=== EXERCISE ===
In the listing, find every line that has the string "fadeCorner" and copy it.

┌────────

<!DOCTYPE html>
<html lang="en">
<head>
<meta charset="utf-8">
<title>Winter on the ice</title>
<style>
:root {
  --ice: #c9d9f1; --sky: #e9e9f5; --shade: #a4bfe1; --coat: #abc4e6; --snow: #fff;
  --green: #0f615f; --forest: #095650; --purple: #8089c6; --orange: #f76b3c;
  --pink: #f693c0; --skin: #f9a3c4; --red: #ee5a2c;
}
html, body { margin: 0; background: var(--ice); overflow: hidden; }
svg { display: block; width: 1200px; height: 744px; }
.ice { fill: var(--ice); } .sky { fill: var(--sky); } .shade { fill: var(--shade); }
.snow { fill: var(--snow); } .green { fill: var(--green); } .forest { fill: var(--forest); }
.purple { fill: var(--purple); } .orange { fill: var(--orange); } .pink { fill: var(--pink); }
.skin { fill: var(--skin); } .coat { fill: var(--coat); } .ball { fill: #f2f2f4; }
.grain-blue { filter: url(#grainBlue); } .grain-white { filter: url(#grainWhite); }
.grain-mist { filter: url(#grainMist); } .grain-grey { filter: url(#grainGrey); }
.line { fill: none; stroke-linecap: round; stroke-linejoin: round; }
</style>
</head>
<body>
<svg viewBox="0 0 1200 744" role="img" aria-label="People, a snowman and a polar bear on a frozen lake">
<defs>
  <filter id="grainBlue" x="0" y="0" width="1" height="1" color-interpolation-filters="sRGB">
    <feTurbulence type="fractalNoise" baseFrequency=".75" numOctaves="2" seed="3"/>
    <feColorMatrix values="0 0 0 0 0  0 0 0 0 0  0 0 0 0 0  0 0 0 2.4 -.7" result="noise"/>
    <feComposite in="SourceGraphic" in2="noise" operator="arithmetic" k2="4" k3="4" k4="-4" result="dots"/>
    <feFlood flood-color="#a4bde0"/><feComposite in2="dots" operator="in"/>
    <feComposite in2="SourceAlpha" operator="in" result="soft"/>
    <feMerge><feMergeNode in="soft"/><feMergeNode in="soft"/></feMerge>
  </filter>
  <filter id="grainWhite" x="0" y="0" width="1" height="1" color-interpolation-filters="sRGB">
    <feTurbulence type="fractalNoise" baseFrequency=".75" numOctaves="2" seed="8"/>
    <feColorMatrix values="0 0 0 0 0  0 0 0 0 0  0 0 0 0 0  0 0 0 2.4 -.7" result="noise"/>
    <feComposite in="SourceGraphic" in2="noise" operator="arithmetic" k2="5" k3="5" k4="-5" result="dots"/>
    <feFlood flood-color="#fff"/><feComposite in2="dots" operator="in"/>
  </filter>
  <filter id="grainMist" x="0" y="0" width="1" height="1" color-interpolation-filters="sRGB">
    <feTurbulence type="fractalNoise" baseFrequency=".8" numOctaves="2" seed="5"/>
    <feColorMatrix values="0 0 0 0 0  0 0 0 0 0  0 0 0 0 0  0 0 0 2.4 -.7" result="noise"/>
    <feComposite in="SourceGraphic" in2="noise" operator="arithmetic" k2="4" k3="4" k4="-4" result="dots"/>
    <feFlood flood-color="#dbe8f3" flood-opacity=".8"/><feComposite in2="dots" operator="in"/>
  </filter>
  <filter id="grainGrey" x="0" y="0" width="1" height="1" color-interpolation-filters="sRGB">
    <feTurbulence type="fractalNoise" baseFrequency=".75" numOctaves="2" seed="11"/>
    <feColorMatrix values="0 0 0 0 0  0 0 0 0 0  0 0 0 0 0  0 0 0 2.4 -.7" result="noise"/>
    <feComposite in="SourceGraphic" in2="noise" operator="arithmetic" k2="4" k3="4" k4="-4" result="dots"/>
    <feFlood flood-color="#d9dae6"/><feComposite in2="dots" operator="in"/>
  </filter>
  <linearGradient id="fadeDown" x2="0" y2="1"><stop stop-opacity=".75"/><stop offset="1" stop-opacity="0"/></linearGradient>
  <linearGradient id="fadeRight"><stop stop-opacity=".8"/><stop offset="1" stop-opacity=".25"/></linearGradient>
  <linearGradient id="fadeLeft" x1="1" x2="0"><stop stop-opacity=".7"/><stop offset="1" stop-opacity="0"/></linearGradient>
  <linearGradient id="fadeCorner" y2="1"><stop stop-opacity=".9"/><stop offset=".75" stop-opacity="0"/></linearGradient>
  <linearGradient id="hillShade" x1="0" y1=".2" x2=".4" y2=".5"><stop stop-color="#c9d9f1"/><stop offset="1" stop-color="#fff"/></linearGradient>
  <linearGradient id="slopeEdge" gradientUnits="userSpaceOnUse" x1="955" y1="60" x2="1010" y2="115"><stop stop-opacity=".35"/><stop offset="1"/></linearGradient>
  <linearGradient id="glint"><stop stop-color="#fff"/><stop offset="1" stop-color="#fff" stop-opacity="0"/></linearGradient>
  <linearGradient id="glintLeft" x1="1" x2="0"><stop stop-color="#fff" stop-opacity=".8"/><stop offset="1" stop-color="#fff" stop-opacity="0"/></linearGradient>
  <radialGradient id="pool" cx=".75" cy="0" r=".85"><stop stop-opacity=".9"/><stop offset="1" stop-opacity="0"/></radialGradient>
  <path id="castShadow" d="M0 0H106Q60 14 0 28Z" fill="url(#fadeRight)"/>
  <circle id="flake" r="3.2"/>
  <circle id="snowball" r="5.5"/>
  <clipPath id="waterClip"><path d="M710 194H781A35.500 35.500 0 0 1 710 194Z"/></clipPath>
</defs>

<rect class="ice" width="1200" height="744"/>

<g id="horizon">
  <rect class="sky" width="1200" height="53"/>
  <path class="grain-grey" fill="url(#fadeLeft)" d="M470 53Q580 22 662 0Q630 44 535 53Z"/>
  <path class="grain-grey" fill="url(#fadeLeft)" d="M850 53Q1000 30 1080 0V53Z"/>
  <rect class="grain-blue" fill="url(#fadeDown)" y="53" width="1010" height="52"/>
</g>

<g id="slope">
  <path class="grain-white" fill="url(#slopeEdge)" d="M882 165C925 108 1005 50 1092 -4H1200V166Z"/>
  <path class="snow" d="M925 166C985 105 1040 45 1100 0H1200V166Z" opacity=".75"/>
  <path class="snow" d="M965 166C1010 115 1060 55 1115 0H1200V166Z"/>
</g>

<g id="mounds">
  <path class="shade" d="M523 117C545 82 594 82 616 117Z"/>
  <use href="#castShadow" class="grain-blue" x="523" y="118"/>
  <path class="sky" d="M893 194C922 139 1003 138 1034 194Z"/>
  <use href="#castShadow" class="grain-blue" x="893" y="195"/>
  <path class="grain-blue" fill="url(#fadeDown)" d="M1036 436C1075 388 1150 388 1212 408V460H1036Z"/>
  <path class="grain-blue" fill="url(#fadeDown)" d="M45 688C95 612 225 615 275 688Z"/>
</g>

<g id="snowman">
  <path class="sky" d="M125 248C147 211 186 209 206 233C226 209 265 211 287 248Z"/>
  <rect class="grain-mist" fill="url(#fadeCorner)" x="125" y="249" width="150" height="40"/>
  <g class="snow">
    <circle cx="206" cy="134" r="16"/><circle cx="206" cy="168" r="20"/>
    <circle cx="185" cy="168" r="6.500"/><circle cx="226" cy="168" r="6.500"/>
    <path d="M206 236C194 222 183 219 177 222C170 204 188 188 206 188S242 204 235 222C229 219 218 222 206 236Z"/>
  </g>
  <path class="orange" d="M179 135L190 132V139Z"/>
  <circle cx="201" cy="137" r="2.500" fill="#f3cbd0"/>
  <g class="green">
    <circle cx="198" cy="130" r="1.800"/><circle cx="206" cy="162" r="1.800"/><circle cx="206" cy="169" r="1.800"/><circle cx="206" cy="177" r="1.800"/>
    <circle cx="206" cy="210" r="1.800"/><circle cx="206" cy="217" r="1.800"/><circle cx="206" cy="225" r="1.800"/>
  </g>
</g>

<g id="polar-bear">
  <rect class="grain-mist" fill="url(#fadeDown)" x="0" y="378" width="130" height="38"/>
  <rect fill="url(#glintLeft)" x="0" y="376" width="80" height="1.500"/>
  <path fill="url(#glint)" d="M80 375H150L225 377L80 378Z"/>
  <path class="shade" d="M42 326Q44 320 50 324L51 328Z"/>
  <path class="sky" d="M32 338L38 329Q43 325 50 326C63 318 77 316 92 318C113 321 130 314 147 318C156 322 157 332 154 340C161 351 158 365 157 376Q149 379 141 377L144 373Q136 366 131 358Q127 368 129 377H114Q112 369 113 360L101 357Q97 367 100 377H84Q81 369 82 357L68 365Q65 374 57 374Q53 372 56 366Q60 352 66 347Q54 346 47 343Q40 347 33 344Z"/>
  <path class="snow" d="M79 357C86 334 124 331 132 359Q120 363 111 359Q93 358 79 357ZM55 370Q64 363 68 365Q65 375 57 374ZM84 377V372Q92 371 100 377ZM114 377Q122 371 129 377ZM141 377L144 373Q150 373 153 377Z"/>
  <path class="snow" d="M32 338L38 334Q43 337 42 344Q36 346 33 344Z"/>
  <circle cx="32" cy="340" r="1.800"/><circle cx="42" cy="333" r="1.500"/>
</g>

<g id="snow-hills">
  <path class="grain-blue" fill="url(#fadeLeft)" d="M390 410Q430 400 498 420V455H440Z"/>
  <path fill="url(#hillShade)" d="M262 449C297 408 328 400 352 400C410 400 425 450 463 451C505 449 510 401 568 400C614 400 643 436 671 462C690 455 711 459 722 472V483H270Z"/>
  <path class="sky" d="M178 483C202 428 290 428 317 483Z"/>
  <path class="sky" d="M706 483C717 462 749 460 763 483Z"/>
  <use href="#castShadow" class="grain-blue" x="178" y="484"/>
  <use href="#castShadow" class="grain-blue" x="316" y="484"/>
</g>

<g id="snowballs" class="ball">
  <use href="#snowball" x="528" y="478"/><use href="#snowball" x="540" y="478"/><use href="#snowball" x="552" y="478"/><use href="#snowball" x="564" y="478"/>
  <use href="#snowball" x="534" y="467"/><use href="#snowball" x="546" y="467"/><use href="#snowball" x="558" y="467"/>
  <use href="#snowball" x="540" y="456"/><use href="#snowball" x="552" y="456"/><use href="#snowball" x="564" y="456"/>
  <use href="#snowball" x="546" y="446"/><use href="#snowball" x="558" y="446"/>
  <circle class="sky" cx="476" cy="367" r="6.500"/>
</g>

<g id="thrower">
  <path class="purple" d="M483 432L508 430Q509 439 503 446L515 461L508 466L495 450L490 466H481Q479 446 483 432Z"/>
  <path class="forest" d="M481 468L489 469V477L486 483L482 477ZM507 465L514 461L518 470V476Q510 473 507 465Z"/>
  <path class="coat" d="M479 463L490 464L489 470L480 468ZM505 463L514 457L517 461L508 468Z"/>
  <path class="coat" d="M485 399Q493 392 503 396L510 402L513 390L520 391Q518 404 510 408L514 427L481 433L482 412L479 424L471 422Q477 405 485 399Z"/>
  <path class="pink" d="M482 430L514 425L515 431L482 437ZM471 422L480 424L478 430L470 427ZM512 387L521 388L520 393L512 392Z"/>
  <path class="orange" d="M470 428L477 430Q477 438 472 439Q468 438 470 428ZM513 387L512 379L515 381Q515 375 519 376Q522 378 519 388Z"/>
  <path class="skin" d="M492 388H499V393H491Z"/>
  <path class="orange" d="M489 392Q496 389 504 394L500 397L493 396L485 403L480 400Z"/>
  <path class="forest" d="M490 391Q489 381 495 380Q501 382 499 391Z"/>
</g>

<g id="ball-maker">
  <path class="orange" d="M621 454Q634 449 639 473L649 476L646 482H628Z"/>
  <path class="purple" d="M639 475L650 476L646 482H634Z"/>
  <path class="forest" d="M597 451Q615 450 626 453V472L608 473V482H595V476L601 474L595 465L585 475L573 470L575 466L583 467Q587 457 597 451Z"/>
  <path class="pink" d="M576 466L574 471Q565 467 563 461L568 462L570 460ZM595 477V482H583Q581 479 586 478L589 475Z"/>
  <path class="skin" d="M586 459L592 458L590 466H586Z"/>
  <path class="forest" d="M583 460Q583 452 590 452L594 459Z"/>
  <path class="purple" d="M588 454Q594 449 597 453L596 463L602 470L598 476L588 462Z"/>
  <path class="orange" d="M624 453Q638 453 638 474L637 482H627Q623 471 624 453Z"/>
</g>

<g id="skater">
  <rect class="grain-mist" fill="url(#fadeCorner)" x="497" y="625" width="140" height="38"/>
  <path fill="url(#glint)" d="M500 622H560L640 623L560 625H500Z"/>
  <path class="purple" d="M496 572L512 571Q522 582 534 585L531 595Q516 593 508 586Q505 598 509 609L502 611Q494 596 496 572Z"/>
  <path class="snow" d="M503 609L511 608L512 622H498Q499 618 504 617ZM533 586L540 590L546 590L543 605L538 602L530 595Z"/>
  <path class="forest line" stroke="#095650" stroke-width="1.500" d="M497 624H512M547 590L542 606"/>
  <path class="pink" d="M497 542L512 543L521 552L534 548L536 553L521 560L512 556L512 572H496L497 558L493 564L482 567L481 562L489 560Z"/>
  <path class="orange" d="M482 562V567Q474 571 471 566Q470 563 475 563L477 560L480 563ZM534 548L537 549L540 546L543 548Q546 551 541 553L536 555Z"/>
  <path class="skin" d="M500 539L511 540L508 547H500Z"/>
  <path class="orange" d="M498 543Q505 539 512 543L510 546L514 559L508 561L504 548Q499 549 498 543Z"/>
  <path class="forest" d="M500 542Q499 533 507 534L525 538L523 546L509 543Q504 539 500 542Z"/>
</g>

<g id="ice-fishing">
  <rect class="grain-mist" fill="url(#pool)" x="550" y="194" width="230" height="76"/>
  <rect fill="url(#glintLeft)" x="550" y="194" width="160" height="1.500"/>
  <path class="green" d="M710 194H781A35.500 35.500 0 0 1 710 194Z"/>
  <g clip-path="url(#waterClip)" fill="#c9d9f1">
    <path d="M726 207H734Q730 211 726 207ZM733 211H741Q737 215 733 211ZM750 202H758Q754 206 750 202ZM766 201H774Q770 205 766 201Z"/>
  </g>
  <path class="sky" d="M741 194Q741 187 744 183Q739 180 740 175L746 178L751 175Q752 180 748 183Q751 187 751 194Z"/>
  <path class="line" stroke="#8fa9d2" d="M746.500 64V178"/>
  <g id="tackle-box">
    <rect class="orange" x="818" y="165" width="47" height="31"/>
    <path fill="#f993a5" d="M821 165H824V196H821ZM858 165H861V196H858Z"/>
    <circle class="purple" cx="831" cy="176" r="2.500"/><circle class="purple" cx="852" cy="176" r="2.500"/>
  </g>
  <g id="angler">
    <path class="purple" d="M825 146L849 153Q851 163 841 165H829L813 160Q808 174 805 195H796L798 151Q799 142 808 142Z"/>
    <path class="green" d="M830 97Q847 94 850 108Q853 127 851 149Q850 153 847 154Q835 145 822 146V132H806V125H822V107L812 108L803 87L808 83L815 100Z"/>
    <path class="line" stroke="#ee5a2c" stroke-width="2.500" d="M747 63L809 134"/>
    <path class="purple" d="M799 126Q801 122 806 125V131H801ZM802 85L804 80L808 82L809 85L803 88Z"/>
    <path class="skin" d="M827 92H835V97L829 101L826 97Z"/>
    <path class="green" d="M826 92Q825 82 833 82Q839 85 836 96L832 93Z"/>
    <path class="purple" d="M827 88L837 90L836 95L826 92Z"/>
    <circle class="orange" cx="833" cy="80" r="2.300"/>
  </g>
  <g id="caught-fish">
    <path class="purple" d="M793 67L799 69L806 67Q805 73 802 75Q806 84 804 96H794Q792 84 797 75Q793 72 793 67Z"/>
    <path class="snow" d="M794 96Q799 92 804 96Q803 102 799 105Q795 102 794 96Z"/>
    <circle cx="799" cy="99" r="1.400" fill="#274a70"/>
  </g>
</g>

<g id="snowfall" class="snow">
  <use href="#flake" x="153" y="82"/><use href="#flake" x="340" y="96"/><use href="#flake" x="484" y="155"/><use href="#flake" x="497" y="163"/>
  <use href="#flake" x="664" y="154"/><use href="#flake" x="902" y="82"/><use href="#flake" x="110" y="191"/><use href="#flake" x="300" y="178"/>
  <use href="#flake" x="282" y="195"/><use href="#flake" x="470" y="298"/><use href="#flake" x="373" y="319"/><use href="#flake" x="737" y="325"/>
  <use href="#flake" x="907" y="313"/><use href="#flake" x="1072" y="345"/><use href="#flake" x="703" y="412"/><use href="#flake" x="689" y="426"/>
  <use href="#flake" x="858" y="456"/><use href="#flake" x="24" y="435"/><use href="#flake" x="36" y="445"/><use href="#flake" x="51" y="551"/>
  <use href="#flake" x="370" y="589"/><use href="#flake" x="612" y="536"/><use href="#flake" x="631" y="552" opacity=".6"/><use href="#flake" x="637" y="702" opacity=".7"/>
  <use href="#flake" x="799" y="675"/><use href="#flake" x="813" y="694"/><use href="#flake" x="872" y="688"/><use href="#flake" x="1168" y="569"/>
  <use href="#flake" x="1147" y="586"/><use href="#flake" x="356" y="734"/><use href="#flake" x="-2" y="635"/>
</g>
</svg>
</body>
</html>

└────────

=== ANSWER SPACE ===
  <linearGradient id="fadeCorner" y2="1"><stop stop-opacity=".9"/><stop offset=".75" stop-opacity="0"/></linearGradient>
  <rect class="grain-mist" fill="url(#fadeCorner)" x="125" y="249" width="150" height="40"/>
  <rect class="grain-mist" fill="url(#fadeCorner)" x="497" y="625" width="140" height="38"/>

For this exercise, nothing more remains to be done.